_EXTRACTED DATA:_

○ ○ ○

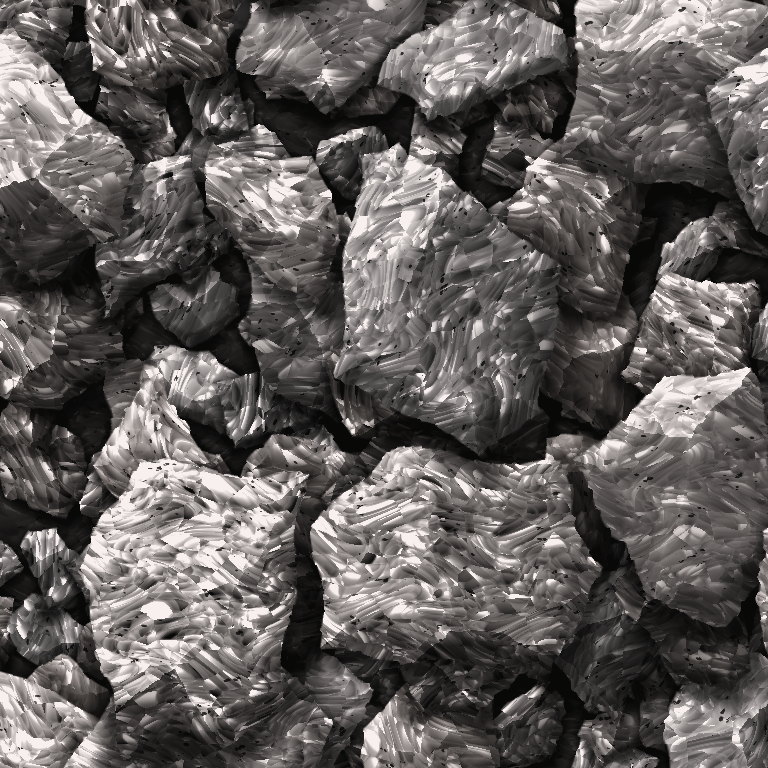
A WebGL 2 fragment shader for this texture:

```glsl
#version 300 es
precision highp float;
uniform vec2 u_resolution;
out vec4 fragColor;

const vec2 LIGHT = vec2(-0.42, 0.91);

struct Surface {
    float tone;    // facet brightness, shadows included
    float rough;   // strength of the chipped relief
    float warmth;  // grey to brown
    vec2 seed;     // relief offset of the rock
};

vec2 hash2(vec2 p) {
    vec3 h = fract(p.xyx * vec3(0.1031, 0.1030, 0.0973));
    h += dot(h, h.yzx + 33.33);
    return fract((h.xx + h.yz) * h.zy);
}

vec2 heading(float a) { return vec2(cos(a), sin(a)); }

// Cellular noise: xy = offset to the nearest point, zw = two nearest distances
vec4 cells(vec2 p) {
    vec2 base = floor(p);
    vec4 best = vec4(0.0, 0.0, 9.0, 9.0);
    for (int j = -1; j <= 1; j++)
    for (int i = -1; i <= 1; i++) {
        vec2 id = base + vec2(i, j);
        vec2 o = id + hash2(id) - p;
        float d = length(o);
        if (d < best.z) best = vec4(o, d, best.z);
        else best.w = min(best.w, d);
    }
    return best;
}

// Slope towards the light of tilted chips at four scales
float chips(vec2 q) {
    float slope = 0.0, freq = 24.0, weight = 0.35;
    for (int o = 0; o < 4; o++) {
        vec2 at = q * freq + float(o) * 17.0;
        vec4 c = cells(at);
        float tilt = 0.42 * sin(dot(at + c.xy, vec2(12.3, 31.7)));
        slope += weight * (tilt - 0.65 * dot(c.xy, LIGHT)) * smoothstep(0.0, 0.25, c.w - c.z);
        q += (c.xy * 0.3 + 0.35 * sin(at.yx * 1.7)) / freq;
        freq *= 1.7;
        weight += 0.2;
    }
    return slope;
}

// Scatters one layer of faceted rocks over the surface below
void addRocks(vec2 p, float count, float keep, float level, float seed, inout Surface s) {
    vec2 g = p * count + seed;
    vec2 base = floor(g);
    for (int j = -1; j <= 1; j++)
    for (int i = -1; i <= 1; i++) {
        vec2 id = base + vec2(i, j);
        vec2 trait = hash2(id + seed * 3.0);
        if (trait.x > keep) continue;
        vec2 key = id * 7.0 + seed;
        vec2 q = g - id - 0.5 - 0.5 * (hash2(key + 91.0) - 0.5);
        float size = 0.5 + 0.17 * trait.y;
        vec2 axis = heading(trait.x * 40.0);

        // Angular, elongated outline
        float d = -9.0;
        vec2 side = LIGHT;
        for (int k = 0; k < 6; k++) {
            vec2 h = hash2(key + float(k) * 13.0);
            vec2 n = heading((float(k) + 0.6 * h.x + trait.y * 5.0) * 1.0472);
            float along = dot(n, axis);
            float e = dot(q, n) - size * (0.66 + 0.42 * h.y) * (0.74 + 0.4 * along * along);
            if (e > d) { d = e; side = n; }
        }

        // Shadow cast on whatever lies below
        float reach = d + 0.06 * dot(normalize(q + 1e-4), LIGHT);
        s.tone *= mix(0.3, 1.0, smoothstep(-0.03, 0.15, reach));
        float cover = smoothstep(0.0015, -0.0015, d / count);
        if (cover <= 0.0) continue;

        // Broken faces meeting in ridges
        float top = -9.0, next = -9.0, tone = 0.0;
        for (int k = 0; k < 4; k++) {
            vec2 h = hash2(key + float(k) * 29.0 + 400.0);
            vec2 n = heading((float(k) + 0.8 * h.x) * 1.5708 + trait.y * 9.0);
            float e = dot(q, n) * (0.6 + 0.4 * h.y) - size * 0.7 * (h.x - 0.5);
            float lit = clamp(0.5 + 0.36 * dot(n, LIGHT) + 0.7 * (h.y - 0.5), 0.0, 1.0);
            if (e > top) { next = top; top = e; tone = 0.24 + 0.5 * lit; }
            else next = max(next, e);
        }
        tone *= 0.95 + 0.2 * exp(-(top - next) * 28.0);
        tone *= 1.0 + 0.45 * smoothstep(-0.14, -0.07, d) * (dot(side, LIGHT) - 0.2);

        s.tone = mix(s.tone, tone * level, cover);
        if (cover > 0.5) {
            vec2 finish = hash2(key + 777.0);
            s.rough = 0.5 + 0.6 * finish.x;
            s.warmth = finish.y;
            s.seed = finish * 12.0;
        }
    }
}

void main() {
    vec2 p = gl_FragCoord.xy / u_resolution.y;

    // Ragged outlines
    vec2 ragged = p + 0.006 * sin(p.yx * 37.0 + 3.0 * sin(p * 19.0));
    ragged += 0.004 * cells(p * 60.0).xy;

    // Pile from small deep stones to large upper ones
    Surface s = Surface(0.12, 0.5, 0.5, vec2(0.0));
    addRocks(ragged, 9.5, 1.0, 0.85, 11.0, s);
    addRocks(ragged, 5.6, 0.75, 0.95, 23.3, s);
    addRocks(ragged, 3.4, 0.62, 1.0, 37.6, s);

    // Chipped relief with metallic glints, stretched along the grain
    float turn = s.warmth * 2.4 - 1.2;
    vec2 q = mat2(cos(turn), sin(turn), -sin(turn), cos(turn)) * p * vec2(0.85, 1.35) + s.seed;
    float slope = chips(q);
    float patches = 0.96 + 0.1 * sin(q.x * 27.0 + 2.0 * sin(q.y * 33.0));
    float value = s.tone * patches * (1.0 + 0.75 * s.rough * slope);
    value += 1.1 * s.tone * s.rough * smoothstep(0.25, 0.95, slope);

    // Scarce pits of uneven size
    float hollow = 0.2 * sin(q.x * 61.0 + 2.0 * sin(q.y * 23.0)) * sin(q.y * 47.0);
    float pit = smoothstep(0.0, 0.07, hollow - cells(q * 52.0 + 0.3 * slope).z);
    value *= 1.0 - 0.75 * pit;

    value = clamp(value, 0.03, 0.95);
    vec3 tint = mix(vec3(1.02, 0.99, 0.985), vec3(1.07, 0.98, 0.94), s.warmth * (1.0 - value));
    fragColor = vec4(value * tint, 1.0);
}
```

○ ○ ○

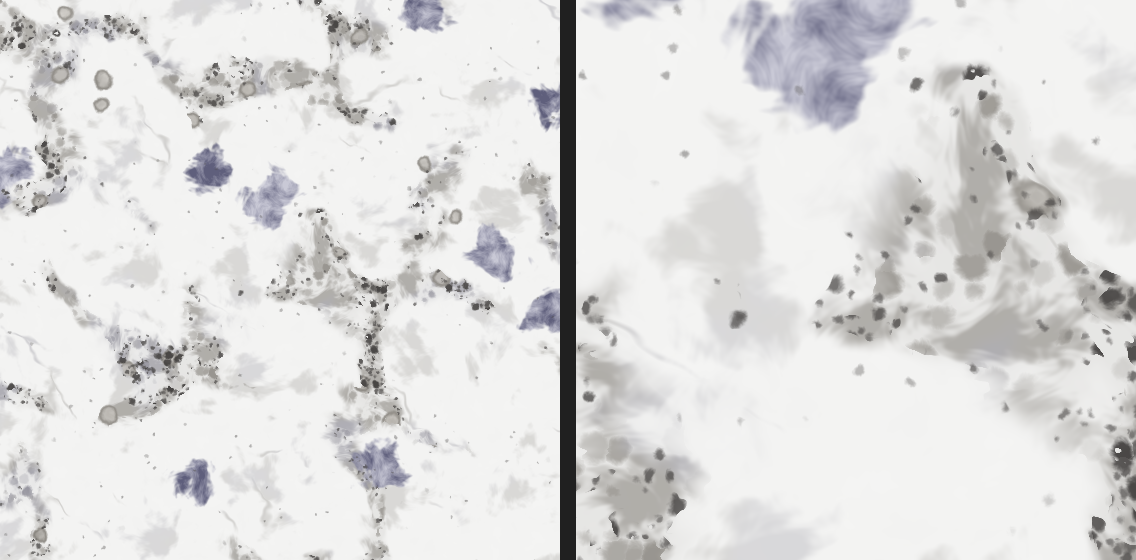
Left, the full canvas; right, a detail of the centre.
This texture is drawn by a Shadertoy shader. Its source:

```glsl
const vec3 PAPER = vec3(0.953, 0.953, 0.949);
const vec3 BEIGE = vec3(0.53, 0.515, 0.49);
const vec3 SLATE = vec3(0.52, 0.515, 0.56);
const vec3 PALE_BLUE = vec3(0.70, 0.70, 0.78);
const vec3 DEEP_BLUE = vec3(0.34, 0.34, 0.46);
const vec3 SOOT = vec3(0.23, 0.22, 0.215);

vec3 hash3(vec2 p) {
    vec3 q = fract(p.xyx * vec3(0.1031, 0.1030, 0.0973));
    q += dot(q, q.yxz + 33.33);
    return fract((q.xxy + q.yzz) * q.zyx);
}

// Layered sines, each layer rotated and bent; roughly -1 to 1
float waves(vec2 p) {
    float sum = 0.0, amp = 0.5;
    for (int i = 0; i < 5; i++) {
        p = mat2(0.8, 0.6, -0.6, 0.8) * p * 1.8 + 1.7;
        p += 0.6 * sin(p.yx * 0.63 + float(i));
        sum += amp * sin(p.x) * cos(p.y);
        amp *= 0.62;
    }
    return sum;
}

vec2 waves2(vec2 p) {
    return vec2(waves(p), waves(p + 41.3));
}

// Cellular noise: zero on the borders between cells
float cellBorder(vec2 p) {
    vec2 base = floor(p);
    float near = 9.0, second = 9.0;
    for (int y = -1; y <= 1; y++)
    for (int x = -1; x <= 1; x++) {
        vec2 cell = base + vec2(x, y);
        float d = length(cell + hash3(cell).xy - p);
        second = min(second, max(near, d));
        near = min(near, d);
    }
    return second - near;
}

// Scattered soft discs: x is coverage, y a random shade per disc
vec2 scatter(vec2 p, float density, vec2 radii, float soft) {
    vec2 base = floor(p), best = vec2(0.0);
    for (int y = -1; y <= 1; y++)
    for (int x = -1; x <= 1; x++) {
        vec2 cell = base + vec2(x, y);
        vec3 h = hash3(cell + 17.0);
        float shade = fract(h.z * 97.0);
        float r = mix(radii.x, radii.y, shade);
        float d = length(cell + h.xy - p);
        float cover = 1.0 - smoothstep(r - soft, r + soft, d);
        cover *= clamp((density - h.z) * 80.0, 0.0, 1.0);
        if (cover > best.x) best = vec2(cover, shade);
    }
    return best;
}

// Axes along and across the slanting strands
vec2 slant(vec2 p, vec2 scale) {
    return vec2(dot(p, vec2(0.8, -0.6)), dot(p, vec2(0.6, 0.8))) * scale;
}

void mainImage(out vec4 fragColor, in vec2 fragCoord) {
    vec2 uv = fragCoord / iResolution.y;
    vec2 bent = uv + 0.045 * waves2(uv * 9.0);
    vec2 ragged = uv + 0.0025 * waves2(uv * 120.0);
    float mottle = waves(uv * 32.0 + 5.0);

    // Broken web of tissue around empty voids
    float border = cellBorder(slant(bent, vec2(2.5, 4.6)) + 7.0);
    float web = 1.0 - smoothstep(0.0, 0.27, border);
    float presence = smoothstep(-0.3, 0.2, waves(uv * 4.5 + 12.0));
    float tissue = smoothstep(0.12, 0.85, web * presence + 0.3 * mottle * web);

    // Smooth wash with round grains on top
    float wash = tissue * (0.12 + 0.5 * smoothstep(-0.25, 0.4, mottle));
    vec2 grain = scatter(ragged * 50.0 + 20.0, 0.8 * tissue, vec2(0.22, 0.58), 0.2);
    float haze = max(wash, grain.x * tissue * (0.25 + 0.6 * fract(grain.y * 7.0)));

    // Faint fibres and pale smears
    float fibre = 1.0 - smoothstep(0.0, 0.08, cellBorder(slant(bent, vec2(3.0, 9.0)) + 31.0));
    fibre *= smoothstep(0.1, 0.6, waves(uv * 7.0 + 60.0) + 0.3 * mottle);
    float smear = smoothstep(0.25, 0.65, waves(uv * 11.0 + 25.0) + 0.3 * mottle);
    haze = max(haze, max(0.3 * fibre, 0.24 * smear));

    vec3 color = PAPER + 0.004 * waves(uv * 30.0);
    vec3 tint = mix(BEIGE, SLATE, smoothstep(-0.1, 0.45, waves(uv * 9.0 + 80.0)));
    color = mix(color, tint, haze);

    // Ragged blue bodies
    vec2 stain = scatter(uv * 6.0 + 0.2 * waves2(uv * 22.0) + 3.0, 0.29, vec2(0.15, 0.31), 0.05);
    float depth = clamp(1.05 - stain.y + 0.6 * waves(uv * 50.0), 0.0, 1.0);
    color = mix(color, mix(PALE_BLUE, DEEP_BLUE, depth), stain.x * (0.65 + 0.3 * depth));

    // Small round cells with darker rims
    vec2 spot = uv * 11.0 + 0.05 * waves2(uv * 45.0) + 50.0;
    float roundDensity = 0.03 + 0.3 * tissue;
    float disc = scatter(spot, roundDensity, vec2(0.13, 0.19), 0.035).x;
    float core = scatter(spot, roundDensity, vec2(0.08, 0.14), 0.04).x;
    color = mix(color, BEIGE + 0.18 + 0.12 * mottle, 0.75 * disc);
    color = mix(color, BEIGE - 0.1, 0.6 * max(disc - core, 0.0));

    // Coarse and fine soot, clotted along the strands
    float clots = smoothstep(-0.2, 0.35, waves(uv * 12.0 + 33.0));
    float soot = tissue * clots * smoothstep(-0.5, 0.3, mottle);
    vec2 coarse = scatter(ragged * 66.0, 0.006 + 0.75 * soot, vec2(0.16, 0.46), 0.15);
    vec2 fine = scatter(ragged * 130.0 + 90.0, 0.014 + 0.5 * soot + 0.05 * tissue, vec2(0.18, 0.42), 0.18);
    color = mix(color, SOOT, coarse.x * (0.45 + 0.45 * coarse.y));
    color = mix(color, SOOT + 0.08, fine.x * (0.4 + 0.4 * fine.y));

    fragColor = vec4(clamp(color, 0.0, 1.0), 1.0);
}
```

○ ○ ○

_TASK DIRECTIONS:_ Across the entries above, how many lines include the word "mottle"? Give only the number.

_ANSWER TO THIS PROBLEM:_ 7